╭─ Records to use

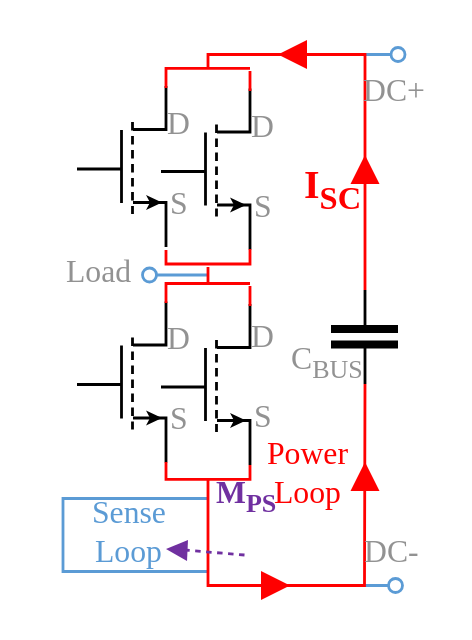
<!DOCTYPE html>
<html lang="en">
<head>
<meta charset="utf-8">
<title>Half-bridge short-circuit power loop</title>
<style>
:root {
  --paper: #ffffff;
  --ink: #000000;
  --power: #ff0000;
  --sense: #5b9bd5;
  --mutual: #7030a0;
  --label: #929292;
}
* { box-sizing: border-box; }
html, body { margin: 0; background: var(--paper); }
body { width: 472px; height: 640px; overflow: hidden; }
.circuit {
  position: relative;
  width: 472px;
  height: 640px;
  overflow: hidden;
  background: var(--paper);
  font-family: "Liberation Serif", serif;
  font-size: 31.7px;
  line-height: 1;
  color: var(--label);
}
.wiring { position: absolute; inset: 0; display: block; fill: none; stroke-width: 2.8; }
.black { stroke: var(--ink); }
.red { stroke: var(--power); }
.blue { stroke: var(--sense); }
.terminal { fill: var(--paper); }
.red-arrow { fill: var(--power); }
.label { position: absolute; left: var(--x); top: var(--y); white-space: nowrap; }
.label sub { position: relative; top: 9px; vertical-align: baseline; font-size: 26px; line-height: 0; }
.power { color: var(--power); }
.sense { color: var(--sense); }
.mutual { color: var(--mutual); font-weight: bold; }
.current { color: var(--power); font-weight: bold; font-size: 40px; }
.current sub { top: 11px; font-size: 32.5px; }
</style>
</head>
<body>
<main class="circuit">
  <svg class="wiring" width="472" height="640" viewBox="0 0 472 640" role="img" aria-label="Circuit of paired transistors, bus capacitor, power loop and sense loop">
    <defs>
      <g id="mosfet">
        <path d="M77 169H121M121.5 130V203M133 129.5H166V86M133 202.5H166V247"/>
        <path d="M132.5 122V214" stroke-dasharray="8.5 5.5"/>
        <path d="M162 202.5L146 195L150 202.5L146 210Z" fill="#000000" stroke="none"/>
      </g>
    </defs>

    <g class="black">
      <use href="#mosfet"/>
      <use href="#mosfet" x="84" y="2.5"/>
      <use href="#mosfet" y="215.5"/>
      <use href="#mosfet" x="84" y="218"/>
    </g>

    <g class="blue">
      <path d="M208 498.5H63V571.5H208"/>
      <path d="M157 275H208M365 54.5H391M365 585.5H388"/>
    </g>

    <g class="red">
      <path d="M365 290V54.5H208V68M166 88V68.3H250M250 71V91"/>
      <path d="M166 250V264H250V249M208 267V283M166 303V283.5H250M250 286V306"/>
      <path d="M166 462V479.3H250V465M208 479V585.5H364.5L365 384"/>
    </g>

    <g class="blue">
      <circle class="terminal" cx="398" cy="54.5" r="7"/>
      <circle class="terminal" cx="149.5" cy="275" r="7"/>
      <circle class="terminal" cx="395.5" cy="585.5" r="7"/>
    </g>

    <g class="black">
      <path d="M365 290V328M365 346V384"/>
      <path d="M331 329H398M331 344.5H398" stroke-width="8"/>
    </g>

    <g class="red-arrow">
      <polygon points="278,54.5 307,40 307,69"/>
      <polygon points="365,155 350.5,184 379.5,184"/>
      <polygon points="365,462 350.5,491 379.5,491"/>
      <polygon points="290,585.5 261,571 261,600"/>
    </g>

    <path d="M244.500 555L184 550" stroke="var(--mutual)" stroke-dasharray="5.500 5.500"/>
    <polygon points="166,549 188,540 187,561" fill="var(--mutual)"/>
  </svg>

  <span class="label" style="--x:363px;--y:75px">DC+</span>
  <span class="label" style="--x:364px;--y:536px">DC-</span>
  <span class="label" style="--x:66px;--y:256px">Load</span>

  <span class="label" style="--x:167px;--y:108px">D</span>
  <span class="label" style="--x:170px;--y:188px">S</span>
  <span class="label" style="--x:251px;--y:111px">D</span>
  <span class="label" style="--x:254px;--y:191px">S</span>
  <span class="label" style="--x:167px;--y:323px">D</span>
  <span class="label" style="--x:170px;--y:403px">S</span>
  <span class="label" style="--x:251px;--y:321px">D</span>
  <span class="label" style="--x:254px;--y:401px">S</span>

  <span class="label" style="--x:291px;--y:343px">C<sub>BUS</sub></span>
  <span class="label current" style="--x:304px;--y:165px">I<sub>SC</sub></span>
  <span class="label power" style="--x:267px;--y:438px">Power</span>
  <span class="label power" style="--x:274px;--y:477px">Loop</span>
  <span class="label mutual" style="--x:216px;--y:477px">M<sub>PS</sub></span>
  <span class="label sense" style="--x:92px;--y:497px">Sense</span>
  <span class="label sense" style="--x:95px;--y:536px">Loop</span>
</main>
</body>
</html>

╰─
╭─ Records to use

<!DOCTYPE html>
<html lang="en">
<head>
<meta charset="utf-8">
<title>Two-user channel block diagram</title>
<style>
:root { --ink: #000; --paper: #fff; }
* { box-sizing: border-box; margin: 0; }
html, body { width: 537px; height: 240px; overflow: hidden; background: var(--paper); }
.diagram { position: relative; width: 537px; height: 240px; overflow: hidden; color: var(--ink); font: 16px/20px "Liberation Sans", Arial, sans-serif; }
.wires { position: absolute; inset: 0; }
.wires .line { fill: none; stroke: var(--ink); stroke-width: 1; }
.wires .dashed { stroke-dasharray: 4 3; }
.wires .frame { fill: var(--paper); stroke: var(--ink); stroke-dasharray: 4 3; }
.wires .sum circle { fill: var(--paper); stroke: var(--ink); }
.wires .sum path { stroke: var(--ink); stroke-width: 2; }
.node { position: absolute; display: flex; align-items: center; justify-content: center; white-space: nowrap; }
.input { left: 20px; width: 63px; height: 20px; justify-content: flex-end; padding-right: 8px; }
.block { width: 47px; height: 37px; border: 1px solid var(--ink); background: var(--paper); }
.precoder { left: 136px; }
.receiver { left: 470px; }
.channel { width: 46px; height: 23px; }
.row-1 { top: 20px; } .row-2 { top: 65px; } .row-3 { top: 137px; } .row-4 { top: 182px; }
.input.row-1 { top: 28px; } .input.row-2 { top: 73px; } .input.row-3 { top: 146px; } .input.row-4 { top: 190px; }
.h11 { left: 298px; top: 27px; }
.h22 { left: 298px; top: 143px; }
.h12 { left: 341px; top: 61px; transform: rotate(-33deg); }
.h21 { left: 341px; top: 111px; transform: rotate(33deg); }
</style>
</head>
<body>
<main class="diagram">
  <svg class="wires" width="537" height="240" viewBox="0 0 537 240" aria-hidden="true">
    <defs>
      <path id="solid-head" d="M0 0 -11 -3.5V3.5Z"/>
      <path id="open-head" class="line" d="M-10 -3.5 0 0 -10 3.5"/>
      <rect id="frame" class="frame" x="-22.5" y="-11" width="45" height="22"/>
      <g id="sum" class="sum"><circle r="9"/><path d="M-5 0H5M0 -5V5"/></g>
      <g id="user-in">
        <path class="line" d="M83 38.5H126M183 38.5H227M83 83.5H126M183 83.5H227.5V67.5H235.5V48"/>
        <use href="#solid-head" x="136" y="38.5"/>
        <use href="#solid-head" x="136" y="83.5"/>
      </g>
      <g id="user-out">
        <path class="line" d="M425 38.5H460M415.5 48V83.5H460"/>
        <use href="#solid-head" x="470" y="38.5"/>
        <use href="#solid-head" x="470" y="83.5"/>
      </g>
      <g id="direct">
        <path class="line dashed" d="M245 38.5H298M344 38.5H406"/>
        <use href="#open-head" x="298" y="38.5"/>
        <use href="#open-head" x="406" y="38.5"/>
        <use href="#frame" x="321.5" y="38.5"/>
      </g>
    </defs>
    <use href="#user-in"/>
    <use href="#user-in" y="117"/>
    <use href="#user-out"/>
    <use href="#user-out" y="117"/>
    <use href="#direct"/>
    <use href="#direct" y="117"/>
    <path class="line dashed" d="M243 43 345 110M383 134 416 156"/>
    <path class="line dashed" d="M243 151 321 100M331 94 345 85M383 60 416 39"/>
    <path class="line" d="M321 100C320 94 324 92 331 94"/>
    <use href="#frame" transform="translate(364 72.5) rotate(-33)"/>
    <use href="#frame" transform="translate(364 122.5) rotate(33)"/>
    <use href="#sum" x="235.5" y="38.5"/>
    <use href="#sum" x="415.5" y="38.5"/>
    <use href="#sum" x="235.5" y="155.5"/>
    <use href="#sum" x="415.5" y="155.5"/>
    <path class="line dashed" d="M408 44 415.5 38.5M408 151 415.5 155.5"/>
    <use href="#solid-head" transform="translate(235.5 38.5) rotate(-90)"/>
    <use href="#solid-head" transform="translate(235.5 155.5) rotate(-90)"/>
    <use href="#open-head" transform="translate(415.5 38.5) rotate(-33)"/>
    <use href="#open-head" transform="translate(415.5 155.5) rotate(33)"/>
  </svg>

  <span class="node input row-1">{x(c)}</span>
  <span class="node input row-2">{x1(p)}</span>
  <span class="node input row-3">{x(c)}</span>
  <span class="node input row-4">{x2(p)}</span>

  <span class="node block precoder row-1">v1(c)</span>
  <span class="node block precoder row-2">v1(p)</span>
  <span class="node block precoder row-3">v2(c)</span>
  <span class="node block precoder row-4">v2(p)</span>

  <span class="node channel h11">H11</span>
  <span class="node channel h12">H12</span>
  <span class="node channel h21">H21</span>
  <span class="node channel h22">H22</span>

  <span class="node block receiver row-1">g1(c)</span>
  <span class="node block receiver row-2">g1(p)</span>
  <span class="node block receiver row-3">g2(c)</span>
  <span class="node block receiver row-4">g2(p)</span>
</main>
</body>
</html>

╰─

Produce a word-for-word copy of everything above from the line holding "line-height: 1;" down to the line holding "var(--mutual); font-weight: bold;", with both of those lines kept.

  line-height: 1;
  color: var(--label);
}
.wiring { position: absolute; inset: 0; display: block; fill: none; stroke-width: 2.8; }
.black { stroke: var(--ink); }
.red { stroke: var(--power); }
.blue { stroke: var(--sense); }
.terminal { fill: var(--paper); }
.red-arrow { fill: var(--power); }
.label { position: absolute; left: var(--x); top: var(--y); white-space: nowrap; }
.label sub { position: relative; top: 9px; vertical-align: baseline; font-size: 26px; line-height: 0; }
.power { color: var(--power); }
.sense { color: var(--sense); }
.mutual { color: var(--mutual); font-weight: bold; }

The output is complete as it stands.